    • 1964 November, E. N. Bellass, “Some questions for Mr. Mugliston”, in Modern Railways, page 330:
      By comparision, consider the conductor of a double-decked Blackpool tram on August Monday, who hurries up and down stairs to a hundred or more passengers and serves each one by a simple crank of a handle.
  3. (archaic) Any bend, turn, or winding, as of a passage.
    • 1596, Edmund Spenser, The Faerie Queene, The Cantos of Mutabilitie Canto 7
      So many turning cranks these have, so many crooks.
  4. (informal) An ill-tempered or nasty person.
    Billy-Bob is a nasty old crank! He chased my cat away.
  5. A twist or turn of the mind; caprice; whim;
  6. a fit of temper or passion.
  7. (informal, British, dated in US) A person who is considered strange or odd by others, and may behave in unconventional ways.
    Synonyms: kook, odd duck, weirdo, (US) crackpot; see also Thesaurus:strange person
    John is a crank because he talks to himself.
    • 1882 January 14, Pall Mall Gazette:
      Persons whom the Americans since Guiteau’s trial have begun to designate as ‘cranks’—that is to say, persons of disordered mind, in whom the itch of notoriety supplies the lack of any higher ambition.
    • 1901 July 19, “Gleanings”, in The Agricultural Journal and Mining Record[1], volume 4, number 10, page 318:
      The raw meat cranks are in dead earnest. They think that raw food is the manna of heaven.
    • c. 1921 (date written), Karel Čapek, translated by Paul Selver, R.U.R. (Rossum’s Universal Robots): A Fantastic Melodrama [], Garden City, N.Y.: Doubleday, Page & Company, published 1923, →OCLC, Act 1:
      But do you know what isn't in the school books? That old Rossum was mad. Seriously, Miss Glory, you must keep this to yourself. The old crank wanted to actually make people.
  8. (archaic, baseball, slang, 1800s) A baseball fan.
  9. (informal) An amateur in science or other technical subjects who persistently advocates flawed theories
    That crank next door thinks he’s created cold fusion in his garage.
  10. (US, slang) Synonym of methamphetamine.
    Danny got abscesses from shooting all that bathtub crank.
  11. (rare) A twist or turn in speech; word play consisting in a change of the form or meaning of a word.
  12. (obsolete) A sick person; an invalid.
  13. (slang) The penis.
    Synonyms: cock, dick; see also Thesaurus:penis
    • 2013, Reggie Chesterfield, Scoundrel, page 57:
      It was going to be hard not to blow with a girl like her sucking on his crank.

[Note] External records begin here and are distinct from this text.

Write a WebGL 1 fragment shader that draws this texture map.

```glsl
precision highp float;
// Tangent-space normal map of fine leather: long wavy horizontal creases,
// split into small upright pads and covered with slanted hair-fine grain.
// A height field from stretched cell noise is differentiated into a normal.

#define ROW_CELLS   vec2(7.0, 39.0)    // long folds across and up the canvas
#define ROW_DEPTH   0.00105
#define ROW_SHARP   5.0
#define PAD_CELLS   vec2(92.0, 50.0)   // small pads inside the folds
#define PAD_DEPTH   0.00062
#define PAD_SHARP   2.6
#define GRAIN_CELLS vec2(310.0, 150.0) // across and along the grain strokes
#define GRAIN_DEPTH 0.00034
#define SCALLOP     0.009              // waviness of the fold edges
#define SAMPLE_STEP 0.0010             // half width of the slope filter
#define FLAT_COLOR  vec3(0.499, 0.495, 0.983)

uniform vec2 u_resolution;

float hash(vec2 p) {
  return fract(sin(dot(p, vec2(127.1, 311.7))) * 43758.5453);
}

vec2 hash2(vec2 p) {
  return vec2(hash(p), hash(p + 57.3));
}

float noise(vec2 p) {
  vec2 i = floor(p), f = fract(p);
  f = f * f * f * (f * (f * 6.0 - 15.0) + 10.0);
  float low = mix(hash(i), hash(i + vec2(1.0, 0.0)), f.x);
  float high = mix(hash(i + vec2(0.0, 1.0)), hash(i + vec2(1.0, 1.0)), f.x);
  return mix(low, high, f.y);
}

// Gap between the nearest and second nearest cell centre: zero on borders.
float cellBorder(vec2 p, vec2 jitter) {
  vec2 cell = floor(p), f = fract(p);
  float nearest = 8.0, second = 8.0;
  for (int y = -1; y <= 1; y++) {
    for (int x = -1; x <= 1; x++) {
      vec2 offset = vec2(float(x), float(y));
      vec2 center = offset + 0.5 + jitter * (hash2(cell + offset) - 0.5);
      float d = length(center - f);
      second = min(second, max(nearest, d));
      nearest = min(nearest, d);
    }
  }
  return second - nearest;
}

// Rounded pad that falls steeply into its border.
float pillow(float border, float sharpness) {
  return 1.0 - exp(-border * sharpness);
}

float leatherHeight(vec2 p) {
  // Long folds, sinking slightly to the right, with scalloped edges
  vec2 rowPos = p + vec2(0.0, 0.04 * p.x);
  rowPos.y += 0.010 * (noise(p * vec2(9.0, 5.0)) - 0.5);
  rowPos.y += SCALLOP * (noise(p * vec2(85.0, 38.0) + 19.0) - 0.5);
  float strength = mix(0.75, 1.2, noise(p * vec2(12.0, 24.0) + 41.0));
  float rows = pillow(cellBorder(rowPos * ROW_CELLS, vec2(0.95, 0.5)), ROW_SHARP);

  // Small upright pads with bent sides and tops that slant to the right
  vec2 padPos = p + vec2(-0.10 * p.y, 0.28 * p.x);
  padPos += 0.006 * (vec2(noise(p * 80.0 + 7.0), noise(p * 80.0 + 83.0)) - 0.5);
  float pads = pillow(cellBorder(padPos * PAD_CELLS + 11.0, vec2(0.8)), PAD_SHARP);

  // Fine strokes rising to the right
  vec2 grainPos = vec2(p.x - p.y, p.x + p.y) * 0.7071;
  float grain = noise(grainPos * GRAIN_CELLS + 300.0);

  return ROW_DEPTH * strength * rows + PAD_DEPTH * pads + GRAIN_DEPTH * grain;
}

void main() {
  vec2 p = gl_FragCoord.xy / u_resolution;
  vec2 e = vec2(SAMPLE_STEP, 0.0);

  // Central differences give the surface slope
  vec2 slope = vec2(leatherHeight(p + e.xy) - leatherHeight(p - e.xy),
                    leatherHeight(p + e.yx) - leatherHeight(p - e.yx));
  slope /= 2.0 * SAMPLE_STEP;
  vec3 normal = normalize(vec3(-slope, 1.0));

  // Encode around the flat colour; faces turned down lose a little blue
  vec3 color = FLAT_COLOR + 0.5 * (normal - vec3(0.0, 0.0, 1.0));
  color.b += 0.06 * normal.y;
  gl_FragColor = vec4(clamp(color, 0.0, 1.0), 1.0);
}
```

The translations below need to be checked and inserted above into the appropriate translation tables. See instructions at Wiktionary:Entry layout § Translations.


crank (third-person singular simple present cranks, present participle cranking, simple past and past participle cranked or (dialectal) crunk)

  1. (transitive) To turn by means of a crank.
    Motorists had to crank their engine by hand.
  2. (intransitive) To turn a crank.
    He's been cranking all day and yet it refuses to crank.
  3. (intransitive, of a crank or similar) To turn.
    He's been cranking all day and yet it refuses to crank.
  4. (transitive) To cause to spin via other means, as though turned by a crank.
    I turn the key and crank the engine; yet it doesn't turn over
    Crank it up!
  5. (intransitive) To act in a cranky manner; to behave unreasonably and irritably, especially through complaining.
    Quit cranking about your spilt milk!
  6. (intransitive) To be running at a high level of output or effort.
    By one hour into the shift, the boys were really cranking.
    • 2009, Carol Baroudi, Jeffrey Hill, Arnold Reinhold, Green IT For Dummies:
      Better computers use variable speed fans so they run at top speed only when the computer is really cranking
    • 2009, Mike Edison, I Have Fun Everywhere I Go: Savage Tales of Pot, Porn, Punk Rock, ...:
      When we were playing at the top of our ability and really cranking, the whole thing could sound like a jet plane taking off in the club.
    • 2011, P. L. Nelson, The Incessant Voice of War: The Black Rose Conspiracies, page 64:
      expected that the NVA and VC were in a position to dish out what they're dishing out, and the rumor mill is really cranking overtime.
  7. (intransitive, dated) To run with a winding course; to double; to crook; to wind and turn.


Derived terms[edit]

terms derived from "crank" (all parts of speech)

Further reading[edit]